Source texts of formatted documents
* * * * * * * * *
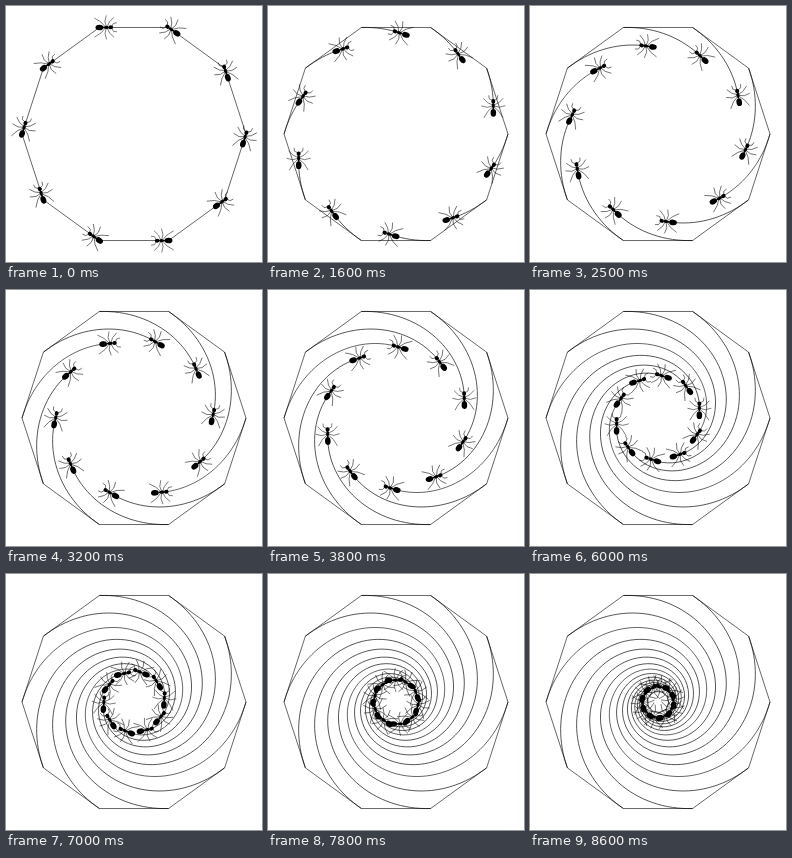
Write an HTML page that moves like this. It is 256x256 px and loops after 9600 ms.

```html
<!DOCTYPE html>
<html lang="en">
<head>
<meta charset="utf-8">
<title>Ant pursuit</title>
<style>
  html, body { margin: 0; width: 100%; height: 100%; overflow: hidden; background: #fff; }
  svg { display: block; width: 100%; height: 100%; }
  .line { fill: none; stroke: #000; stroke-width: .6; stroke-linejoin: round; }
  .limbs { fill: none; stroke: #000; stroke-width: .5; stroke-linejoin: round; }
</style>
</head>
<body>
<svg viewBox="0 0 256 256">
  <defs>
    <!-- The ant is centred on the origin and faces right. -->
    <g id="ant">
      <ellipse cx="-5" rx="3.9" ry="2.8"/>
      <ellipse cx="-.4" rx="1.1" ry=".9"/>
      <ellipse cx="2.1" rx="2.4" ry="1.6"/>
      <ellipse cx="6.4" rx="2.3" ry="2"/>
      <g id="side" class="limbs">
        <path d="M3 -1L5 -5.5L9.5 -10"/>
        <path d="M1.8 -1L.5 -6L2 -12"/>
        <path d="M.6 -1L-3.5 -5.5L-10 -9.5"/>
        <path d="M7.5 -1.2L9 -4L12.5 -4.5"/>
      </g>
      <use href="#side" transform="scale(1 -1)"/>
    </g>
  </defs>
  <g id="scene" transform="translate(128 128)"></g>
</svg>
<script>
const COUNT = 10, RADIUS = 112, STRIDE = 5.05;
const TURN = 2 * Math.PI / COUNT;
const INWARD = 17.4 * Math.PI / 180;
const LOOP = 9600, HOLD = 1000, TICK = 100, LAST = 77;
const degrees = angle => angle * 180 / Math.PI;
const scene = document.getElementById('scene');

function add(name, attributes) {
  const node = document.createElementNS('http://www.w3.org/2000/svg', name);
  for (const key in attributes) node.setAttribute(key, attributes[key]);
  return scene.appendChild(node);
}

// One walker's trail; the others are rotated copies.
const trail = [{ x: RADIUS, y: 0, heading: 0 }];
for (let i = 0; i <= LAST; i++) {
  const { x, y } = trail[i];
  const heading = Math.atan2(y, x) + Math.PI / 2 + INWARD;
  trail.push({ x: x + STRIDE * Math.cos(heading), y: y + STRIDE * Math.sin(heading), heading });
}

const indices = Array.from({ length: COUNT }, (_, i) => i);
add('polygon', {
  class: 'line',
  points: indices.map(i => [RADIUS * Math.cos(i * TURN), RADIUS * Math.sin(i * TURN)]).join(' ')
});
const lines = indices.map(i => add('polyline', { class: 'line', transform: `rotate(${degrees(i * TURN)})` }));
const ants = indices.map(() => add('use', { href: '#ant' }));

function draw(step) {
  const points = trail.slice(0, step + 2).map(p => `${p.x},${p.y}`).join(' ');
  const { x, y, heading } = trail[step + 1];
  indices.forEach(i => {
    lines[i].setAttribute('points', points);
    // Every ant keeps its head towards the top.
    const facing = heading + i * TURN;
    const flip = Math.sin(facing) > .02 ? 180 : 0;
    ants[i].setAttribute('transform',
      `rotate(${degrees(i * TURN)}) translate(${x} ${y}) rotate(${degrees(heading) + flip})`);
  });
}

const start = performance.now();
let shown = -1;
function frame() {
  const time = (performance.now() - start) % LOOP;
  const step = Math.max(0, Math.min(LAST, Math.floor((time - HOLD) / TICK) + 1));
  if (step !== shown) draw(shown = step);
  requestAnimationFrame(frame);
}
frame();
</script>
</body>
</html>
```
* * * * * * * * *
**Problem to work on**
Check the entries above for the word "Math" and copy every line where it turns up.

**Output for this exercise**
const TURN = 2 * Math.PI / COUNT;
const INWARD = 17.4 * Math.PI / 180;
const degrees = angle => angle * 180 / Math.PI;
  const heading = Math.atan2(y, x) + Math.PI / 2 + INWARD;
  trail.push({ x: x + STRIDE * Math.cos(heading), y: y + STRIDE * Math.sin(heading), heading });
  points: indices.map(i => [RADIUS * Math.cos(i * TURN), RADIUS * Math.sin(i * TURN)]).join(' ')
    const flip = Math.sin(facing) > .02 ? 180 : 0;
  const step = Math.max(0, Math.min(LAST, Math.floor((time - HOLD) / TICK) + 1));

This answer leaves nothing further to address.